During the panel discussion, Ambassador Ahn Ho-Young (Republic of Korea) reaffirmed the demand for a U.S. presence in the region. He also expressed conviction that the United States is not and will not be in retreat due to its preeminent military and economic power, its willingness to provide stability through providing public goods, and the universally respected values on which this power and willingness are predicated. Ambassador Kim Beazley (Australia) concurred with Ambassador Ahn and laid out Australia’s view on the major security challenges in Asia. He argued that if the United States is able to pass the TPP and can ensure that the Pentagon is given freedom of decision to shore up military commitments where necessary, that regional states “can be reasonably certain that the United States will have the capacity to influence developments in the Asian region in a way that guarantees the prosperity of all of us and in the end provides the right basis for accommodation with China.”
Michael Green (Center for Strategic and International Studies and Georgetown University) argued that as a maritime power in Asia and as a democracy the United States should build its strategy toward the region around its democratic, maritime allies and must be very careful not to give the appearance that it is prepared to compromise on this principle. Dr. Green also asserted that Japan’s strategic response to the rise of China is the most coherent and domestically supported response of any power in the region, with one major blind spot being Japan’s relations with and policy toward South Korea. As the discussion turned toward economic trends, Kevin Nealer (The Scowcroft Group) countered the idea that political economy and trade liberalization could be detrimental to the region. He argued for the importance of passing the TPP and strengthening the U.S. economy at home in order to shore up stability in Asia.

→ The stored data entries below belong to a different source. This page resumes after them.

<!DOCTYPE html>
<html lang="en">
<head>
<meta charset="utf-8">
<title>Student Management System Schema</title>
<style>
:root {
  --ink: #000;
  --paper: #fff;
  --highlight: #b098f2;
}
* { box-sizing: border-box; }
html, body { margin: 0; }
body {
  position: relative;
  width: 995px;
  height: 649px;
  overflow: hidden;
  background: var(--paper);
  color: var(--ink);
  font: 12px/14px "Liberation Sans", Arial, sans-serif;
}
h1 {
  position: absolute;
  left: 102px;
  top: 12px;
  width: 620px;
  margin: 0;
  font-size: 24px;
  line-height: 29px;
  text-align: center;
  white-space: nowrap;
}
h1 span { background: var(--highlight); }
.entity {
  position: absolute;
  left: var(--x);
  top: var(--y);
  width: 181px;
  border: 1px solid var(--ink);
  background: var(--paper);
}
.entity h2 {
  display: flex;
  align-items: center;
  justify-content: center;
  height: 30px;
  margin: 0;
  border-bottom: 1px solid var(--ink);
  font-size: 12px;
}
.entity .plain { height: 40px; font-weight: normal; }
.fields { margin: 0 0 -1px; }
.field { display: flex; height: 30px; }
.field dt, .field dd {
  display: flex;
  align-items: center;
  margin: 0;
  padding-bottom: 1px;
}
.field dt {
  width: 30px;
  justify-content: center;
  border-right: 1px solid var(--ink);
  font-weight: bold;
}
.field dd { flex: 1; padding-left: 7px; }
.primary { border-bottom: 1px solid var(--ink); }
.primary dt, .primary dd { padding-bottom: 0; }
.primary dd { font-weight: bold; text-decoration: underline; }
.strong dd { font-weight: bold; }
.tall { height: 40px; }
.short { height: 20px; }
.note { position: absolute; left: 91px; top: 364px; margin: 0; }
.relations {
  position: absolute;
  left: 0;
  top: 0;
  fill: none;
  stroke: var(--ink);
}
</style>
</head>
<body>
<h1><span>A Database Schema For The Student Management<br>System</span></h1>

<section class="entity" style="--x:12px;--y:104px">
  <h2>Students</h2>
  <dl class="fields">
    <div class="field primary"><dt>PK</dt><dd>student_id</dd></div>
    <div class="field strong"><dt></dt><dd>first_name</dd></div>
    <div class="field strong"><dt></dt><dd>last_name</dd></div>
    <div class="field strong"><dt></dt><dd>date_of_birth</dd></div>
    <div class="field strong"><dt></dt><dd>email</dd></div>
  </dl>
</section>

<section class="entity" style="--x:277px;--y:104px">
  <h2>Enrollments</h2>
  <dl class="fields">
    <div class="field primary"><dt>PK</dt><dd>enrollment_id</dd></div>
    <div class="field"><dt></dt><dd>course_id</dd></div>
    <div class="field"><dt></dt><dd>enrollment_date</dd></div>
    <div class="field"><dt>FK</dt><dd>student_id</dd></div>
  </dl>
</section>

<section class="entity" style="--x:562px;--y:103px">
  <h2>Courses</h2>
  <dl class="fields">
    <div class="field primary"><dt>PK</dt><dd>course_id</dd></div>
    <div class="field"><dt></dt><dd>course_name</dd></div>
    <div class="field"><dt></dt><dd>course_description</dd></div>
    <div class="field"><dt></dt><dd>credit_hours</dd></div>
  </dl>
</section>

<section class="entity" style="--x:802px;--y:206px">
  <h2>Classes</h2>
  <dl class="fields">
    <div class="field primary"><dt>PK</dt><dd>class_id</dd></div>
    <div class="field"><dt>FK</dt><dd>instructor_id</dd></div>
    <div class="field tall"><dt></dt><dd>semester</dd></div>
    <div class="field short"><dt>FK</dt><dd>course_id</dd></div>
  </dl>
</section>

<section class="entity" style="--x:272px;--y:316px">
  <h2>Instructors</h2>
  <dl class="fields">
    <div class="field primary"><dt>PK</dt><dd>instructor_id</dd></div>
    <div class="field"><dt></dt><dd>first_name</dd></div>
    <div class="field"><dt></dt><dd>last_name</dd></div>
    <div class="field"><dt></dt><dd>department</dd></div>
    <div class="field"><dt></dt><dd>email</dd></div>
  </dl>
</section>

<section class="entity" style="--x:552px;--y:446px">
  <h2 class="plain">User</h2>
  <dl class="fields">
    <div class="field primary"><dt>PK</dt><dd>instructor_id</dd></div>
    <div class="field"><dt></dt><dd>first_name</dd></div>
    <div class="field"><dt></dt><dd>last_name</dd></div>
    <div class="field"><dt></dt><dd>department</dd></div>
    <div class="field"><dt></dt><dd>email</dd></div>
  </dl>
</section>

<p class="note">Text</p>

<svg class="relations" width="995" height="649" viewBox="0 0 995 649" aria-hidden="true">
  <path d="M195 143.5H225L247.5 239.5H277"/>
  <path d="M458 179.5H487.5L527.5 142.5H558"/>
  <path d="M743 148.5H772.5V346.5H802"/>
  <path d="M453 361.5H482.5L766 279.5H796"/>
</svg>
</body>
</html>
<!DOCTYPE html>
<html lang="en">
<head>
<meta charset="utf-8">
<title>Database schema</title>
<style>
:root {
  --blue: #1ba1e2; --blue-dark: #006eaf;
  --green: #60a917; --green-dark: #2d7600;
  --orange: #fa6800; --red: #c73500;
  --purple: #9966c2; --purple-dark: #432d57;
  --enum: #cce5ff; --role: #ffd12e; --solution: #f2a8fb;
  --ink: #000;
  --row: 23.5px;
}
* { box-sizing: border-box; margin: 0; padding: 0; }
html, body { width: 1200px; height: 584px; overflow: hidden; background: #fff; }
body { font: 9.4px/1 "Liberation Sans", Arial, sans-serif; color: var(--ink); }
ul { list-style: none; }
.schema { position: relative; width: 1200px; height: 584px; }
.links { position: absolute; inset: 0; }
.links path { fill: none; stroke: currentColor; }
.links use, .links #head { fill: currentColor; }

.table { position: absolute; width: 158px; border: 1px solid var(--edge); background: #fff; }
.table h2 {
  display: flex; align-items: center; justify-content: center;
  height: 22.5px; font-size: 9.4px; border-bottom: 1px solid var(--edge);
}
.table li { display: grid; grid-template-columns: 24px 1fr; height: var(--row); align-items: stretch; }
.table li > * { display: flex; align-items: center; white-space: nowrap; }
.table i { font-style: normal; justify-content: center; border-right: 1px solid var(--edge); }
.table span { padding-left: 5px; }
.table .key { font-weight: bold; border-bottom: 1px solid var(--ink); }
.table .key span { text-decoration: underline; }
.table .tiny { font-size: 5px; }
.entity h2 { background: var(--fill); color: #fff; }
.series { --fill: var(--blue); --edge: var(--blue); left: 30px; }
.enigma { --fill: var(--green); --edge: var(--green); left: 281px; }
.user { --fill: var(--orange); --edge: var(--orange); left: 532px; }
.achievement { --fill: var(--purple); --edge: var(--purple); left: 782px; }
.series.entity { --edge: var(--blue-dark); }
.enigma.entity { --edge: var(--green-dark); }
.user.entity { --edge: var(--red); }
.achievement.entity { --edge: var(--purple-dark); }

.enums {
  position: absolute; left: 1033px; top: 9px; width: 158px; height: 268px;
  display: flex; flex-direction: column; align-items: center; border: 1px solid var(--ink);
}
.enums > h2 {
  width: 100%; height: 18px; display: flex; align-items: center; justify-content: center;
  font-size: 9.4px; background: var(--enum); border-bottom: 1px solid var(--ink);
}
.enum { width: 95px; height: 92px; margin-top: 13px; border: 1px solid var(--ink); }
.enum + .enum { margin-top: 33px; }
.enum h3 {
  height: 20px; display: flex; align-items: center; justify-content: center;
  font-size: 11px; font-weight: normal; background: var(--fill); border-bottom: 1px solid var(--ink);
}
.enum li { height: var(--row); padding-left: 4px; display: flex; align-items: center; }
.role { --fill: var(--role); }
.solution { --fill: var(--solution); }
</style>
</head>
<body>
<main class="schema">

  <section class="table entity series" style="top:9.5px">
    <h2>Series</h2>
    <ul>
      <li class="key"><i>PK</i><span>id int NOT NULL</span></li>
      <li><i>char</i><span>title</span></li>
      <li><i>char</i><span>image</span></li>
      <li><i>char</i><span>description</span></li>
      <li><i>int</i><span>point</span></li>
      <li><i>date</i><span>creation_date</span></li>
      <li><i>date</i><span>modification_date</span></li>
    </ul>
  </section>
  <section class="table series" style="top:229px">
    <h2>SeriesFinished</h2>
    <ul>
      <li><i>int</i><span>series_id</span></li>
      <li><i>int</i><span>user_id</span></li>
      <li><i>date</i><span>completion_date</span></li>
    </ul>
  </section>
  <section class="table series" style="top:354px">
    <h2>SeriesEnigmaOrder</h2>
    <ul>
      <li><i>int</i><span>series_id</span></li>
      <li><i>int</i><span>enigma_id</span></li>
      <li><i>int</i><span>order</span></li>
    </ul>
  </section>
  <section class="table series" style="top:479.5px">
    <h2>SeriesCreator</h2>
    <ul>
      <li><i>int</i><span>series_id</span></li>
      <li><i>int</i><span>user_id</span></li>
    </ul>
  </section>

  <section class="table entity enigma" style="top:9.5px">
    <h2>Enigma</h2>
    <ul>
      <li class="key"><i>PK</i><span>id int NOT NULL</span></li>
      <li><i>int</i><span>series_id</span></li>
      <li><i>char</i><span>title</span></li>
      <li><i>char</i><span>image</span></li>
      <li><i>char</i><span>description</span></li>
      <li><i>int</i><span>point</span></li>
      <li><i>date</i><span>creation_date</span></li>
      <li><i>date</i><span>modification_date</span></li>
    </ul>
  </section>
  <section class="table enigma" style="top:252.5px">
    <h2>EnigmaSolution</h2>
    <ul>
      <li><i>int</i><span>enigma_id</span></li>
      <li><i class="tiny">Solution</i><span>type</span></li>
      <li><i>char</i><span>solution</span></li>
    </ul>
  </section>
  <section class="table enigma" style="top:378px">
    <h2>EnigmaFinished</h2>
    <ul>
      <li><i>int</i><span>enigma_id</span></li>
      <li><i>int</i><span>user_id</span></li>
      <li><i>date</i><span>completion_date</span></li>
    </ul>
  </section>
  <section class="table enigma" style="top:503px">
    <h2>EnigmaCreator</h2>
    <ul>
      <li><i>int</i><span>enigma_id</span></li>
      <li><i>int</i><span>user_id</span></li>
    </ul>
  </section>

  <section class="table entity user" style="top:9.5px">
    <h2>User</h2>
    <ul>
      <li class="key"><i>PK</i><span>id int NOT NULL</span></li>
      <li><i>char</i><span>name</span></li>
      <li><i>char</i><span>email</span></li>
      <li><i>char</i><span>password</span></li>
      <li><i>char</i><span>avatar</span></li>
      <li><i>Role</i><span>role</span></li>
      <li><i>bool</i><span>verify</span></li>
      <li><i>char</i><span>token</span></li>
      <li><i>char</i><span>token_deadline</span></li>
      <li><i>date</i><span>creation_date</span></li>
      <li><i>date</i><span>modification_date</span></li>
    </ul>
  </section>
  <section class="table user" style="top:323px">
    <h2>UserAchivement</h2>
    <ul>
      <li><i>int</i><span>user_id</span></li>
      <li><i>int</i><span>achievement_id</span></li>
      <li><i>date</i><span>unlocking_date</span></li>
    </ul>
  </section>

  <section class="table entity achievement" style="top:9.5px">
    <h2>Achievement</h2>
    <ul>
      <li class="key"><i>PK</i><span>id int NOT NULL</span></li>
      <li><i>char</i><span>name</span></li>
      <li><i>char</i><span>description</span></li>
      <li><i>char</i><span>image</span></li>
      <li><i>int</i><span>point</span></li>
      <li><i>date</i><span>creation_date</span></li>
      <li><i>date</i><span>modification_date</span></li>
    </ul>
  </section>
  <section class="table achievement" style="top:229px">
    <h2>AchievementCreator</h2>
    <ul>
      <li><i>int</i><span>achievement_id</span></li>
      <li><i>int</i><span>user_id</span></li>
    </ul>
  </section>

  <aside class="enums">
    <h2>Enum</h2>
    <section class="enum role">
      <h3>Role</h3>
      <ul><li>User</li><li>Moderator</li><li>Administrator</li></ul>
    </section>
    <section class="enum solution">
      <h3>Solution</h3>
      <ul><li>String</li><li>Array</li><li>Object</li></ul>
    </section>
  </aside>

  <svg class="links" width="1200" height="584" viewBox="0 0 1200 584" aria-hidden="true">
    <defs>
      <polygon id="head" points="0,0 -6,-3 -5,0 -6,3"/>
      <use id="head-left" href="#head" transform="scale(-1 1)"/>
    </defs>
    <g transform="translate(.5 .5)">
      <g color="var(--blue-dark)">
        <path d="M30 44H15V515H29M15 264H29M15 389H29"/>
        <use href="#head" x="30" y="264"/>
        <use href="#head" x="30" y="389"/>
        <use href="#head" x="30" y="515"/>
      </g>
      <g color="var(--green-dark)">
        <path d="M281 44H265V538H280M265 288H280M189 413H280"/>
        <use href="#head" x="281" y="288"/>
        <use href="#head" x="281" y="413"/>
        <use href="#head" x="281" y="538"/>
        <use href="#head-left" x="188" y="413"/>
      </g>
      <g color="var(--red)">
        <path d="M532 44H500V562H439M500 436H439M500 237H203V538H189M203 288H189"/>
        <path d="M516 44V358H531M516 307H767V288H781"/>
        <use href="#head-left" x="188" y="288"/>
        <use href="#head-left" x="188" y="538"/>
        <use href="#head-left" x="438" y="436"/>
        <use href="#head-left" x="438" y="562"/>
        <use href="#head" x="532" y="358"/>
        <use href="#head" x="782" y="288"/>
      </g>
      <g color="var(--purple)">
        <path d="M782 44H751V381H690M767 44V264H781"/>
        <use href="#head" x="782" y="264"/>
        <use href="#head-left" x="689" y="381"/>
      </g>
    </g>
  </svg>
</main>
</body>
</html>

The speakers at the launch event touched on a wide range of issues for U.S. alliance and partnership relationships in the Indo-Pacific, from security dynamics to economics. While the discussion included a variety of viewpoints from around the region, the participants all emphasized the importance of U.S. alliances and partnerships in Asia for maintaining the stability and prosperity that the region enjoys.
Summary by Alison Szalwinski, Political and Security Affairs Intern, The National Bureau of Asian Research